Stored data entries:
⁂

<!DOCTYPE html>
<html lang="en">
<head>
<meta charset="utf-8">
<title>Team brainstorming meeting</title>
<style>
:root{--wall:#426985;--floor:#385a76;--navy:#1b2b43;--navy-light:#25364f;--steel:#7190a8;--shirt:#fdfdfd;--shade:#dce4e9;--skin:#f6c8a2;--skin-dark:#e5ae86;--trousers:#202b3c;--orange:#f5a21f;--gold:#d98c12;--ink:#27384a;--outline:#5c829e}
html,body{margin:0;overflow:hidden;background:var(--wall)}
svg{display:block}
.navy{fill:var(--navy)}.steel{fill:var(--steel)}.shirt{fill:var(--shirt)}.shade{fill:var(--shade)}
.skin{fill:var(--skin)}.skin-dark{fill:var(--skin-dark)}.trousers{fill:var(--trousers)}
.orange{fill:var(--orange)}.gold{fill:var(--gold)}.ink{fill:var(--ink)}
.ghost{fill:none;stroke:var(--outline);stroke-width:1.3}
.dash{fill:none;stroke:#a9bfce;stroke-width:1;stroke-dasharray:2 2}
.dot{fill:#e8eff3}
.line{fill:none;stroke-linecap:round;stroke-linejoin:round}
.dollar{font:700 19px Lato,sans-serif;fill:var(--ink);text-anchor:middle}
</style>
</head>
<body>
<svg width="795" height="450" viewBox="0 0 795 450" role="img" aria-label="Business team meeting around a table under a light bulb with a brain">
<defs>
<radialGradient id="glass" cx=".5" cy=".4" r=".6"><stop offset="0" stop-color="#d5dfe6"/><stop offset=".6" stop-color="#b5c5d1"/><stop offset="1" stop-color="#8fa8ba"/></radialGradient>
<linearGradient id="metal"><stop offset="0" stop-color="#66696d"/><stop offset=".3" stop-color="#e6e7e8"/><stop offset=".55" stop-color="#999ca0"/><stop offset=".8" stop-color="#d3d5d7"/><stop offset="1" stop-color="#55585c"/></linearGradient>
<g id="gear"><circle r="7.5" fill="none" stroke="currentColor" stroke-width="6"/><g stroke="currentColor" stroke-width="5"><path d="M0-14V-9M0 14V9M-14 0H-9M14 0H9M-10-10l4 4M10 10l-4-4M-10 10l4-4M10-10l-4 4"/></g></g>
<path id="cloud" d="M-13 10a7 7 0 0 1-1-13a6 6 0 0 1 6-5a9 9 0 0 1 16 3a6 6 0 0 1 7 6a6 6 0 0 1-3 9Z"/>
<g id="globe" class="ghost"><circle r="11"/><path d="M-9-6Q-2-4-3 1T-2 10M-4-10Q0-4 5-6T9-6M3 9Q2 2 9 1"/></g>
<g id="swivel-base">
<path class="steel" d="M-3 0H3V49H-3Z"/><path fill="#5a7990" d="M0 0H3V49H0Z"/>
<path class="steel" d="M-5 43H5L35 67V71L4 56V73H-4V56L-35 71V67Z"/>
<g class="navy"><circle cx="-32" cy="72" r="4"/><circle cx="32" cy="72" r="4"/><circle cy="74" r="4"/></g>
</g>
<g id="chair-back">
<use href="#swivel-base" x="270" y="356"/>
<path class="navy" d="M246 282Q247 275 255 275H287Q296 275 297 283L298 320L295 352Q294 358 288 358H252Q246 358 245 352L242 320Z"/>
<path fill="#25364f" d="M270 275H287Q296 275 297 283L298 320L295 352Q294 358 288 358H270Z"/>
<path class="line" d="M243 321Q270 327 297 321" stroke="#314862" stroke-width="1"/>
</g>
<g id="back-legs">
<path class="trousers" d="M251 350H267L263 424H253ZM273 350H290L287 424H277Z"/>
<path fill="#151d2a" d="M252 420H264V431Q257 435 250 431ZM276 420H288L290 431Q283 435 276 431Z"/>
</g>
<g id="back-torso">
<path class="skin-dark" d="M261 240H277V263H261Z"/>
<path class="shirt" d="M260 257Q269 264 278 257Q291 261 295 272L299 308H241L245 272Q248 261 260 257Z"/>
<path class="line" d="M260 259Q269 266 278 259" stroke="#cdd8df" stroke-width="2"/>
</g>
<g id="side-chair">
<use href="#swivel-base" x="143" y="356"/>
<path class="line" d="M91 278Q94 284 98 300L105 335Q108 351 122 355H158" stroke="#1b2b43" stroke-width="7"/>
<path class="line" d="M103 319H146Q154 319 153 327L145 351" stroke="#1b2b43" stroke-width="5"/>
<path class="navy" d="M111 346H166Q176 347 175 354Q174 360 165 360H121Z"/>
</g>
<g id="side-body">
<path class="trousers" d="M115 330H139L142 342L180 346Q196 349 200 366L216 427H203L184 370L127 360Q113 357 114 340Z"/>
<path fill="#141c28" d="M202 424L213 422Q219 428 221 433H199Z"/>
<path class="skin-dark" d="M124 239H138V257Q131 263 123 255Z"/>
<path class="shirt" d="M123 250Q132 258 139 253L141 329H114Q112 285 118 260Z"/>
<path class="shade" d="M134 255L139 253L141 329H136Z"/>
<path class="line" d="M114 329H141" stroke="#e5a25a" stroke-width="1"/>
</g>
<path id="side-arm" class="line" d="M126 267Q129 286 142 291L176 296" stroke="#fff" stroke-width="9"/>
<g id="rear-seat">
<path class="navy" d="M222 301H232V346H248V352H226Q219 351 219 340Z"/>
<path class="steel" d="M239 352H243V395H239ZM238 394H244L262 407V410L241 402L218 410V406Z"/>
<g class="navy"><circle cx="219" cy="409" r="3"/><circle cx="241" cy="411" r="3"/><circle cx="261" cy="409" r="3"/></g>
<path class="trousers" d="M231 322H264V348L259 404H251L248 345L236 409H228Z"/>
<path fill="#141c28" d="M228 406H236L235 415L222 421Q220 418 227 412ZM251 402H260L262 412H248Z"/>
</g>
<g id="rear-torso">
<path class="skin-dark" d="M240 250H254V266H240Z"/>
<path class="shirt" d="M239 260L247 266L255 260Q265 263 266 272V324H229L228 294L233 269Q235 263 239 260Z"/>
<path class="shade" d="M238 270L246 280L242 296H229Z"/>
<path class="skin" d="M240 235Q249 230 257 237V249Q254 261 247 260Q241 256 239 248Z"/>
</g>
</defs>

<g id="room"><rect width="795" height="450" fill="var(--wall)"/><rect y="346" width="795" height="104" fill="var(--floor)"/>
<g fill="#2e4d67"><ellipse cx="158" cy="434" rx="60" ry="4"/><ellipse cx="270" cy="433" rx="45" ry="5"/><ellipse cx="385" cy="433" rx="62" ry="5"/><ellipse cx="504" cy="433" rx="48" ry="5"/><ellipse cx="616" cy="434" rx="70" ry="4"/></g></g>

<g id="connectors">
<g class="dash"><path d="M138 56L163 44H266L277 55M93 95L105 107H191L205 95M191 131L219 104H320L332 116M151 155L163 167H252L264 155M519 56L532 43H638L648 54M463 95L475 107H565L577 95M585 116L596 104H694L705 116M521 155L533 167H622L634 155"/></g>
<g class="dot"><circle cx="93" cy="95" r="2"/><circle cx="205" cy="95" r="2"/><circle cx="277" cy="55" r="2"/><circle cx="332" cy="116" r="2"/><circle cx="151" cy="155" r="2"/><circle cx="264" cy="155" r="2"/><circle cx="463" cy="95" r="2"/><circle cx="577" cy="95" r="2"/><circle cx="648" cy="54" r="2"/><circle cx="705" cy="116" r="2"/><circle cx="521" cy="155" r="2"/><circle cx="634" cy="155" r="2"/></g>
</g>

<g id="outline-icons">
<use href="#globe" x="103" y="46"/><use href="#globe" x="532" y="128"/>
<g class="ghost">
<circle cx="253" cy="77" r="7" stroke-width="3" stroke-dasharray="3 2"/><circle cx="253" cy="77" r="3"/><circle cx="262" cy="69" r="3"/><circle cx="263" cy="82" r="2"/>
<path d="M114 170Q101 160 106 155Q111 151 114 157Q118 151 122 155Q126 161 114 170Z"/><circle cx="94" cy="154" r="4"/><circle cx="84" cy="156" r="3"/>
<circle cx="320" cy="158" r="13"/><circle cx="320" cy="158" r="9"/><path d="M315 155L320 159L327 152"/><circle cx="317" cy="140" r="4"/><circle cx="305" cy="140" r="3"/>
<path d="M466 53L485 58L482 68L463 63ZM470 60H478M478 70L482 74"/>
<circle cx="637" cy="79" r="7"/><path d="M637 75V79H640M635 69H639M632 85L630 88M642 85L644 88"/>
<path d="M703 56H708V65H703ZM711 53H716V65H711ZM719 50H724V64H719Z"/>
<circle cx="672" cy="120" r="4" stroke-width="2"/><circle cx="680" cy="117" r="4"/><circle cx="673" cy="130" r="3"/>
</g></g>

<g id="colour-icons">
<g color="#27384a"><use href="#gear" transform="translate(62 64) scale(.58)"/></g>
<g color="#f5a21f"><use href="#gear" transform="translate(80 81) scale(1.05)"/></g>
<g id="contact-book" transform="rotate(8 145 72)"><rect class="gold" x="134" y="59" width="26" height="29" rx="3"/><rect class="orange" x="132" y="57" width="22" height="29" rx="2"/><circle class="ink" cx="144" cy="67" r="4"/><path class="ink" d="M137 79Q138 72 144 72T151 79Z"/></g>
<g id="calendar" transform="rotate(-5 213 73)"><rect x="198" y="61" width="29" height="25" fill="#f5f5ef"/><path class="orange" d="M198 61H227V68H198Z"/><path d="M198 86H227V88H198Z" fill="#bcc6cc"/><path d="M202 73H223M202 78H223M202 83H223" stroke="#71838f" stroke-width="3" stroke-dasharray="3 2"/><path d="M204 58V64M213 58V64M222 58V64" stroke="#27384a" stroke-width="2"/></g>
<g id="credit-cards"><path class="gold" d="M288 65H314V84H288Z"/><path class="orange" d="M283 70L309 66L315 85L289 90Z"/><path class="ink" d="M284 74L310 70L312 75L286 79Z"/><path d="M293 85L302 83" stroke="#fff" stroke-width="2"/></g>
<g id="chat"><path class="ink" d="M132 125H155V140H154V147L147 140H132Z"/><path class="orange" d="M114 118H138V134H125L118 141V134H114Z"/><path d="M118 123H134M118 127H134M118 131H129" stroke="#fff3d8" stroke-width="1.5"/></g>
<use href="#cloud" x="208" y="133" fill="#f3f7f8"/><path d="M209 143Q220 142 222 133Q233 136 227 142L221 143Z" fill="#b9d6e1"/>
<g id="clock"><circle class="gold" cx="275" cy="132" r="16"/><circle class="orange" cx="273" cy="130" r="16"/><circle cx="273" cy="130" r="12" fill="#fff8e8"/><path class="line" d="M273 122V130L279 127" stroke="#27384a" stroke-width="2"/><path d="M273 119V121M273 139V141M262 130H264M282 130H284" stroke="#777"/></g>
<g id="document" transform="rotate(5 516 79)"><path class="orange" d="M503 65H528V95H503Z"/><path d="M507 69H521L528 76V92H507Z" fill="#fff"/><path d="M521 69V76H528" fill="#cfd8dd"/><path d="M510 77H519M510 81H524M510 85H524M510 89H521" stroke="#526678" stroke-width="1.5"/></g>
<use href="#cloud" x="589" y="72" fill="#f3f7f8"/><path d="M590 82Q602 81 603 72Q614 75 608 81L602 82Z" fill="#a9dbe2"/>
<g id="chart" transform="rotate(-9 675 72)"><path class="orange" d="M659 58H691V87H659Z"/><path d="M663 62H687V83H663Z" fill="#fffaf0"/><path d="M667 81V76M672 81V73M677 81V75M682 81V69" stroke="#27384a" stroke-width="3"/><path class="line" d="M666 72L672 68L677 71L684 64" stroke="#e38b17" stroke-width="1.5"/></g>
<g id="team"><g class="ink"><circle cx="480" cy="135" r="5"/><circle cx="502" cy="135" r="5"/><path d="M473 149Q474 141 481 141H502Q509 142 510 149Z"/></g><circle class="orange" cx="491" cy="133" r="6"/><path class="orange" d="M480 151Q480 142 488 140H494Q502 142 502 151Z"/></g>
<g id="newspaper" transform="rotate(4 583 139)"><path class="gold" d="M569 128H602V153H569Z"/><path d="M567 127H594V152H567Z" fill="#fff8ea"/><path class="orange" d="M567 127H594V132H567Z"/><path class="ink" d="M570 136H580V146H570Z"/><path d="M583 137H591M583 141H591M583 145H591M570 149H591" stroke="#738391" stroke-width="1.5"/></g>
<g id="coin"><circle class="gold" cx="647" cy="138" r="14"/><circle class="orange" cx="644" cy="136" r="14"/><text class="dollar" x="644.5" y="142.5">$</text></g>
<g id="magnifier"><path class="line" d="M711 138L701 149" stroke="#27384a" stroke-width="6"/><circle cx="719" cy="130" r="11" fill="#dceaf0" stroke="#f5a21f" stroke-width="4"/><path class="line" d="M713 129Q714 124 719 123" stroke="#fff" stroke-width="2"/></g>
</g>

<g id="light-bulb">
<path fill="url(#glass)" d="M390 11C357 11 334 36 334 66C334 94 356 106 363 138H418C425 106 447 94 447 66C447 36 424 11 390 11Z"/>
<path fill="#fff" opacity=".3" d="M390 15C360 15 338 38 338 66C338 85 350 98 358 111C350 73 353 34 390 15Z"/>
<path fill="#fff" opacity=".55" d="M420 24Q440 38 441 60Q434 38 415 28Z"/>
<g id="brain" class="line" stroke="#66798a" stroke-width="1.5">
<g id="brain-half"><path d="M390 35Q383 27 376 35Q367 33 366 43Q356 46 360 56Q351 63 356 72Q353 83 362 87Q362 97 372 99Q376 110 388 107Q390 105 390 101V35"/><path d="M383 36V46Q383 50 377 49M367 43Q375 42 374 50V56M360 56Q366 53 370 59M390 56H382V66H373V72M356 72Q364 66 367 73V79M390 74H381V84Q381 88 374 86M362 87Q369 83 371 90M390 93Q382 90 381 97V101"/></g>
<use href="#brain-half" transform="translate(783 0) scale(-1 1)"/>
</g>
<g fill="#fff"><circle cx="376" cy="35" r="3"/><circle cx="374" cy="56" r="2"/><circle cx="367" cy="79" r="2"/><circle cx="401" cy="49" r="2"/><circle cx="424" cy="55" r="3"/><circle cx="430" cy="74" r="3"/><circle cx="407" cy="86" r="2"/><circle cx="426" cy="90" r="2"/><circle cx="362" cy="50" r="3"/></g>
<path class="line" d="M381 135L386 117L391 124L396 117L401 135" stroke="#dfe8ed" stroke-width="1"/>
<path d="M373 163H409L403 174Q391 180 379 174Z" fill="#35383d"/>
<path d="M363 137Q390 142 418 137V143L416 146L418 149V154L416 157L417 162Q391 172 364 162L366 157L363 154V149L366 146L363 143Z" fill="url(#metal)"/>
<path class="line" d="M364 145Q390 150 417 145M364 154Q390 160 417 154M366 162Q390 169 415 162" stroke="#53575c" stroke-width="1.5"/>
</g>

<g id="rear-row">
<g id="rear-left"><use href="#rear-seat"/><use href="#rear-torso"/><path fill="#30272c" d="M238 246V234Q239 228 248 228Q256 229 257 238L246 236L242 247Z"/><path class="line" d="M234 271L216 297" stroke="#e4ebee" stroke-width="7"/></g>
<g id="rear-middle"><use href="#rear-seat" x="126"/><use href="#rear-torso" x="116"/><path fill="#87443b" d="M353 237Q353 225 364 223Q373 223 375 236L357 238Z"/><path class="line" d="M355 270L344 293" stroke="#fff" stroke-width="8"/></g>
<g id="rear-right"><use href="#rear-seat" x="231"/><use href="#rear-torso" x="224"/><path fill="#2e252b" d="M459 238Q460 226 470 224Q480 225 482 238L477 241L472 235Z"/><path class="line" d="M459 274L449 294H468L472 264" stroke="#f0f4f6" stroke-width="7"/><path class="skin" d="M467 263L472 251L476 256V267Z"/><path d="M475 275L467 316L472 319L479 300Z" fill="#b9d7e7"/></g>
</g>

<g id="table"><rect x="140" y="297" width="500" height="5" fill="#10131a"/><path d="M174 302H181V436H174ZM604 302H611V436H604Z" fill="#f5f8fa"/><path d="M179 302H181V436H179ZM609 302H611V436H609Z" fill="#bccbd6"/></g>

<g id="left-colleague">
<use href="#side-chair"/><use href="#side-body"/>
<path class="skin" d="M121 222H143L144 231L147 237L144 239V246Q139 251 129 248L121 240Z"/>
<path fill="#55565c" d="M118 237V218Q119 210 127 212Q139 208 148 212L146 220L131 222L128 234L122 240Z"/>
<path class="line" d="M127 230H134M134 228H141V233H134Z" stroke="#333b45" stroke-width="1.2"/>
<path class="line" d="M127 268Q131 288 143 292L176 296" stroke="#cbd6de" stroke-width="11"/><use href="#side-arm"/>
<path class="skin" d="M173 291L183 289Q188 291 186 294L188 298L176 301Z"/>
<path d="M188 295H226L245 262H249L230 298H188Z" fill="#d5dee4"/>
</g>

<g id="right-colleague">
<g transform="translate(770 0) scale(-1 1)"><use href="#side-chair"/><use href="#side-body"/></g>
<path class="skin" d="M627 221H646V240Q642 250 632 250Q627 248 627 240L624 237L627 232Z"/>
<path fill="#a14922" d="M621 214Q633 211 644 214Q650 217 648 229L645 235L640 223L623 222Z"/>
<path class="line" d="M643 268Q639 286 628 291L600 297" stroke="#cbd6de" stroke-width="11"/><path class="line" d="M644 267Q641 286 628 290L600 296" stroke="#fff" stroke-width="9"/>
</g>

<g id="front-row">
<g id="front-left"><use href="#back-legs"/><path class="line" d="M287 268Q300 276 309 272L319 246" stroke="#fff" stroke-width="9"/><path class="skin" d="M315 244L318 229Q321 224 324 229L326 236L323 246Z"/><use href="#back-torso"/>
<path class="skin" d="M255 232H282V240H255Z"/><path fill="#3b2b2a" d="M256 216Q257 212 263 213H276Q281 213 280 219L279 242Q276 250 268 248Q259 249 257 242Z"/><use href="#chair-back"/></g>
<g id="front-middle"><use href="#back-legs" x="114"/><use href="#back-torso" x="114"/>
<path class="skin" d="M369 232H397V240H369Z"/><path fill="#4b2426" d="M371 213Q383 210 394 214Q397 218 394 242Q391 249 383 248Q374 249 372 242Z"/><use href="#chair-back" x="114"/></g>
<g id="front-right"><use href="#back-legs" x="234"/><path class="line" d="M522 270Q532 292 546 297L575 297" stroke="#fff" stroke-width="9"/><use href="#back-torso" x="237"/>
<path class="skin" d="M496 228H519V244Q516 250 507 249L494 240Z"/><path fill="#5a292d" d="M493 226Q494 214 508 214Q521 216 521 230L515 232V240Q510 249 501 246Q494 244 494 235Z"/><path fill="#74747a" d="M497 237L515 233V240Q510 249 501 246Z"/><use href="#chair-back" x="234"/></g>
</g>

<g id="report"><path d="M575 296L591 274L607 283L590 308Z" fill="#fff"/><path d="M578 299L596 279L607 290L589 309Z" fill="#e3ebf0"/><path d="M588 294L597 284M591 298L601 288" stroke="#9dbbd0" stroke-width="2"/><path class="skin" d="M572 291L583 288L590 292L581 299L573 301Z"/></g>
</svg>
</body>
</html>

⁂

• _Exercise goal_
Report the lines above that have the word "scale" in them.

• _Result of this task_
<g color="#27384a"><use href="#gear" transform="translate(62 64) scale(.58)"/></g>
<g color="#f5a21f"><use href="#gear" transform="translate(80 81) scale(1.05)"/></g>
<use href="#brain-half" transform="translate(783 0) scale(-1 1)"/>
<g transform="translate(770 0) scale(-1 1)"><use href="#side-chair"/><use href="#side-body"/></g>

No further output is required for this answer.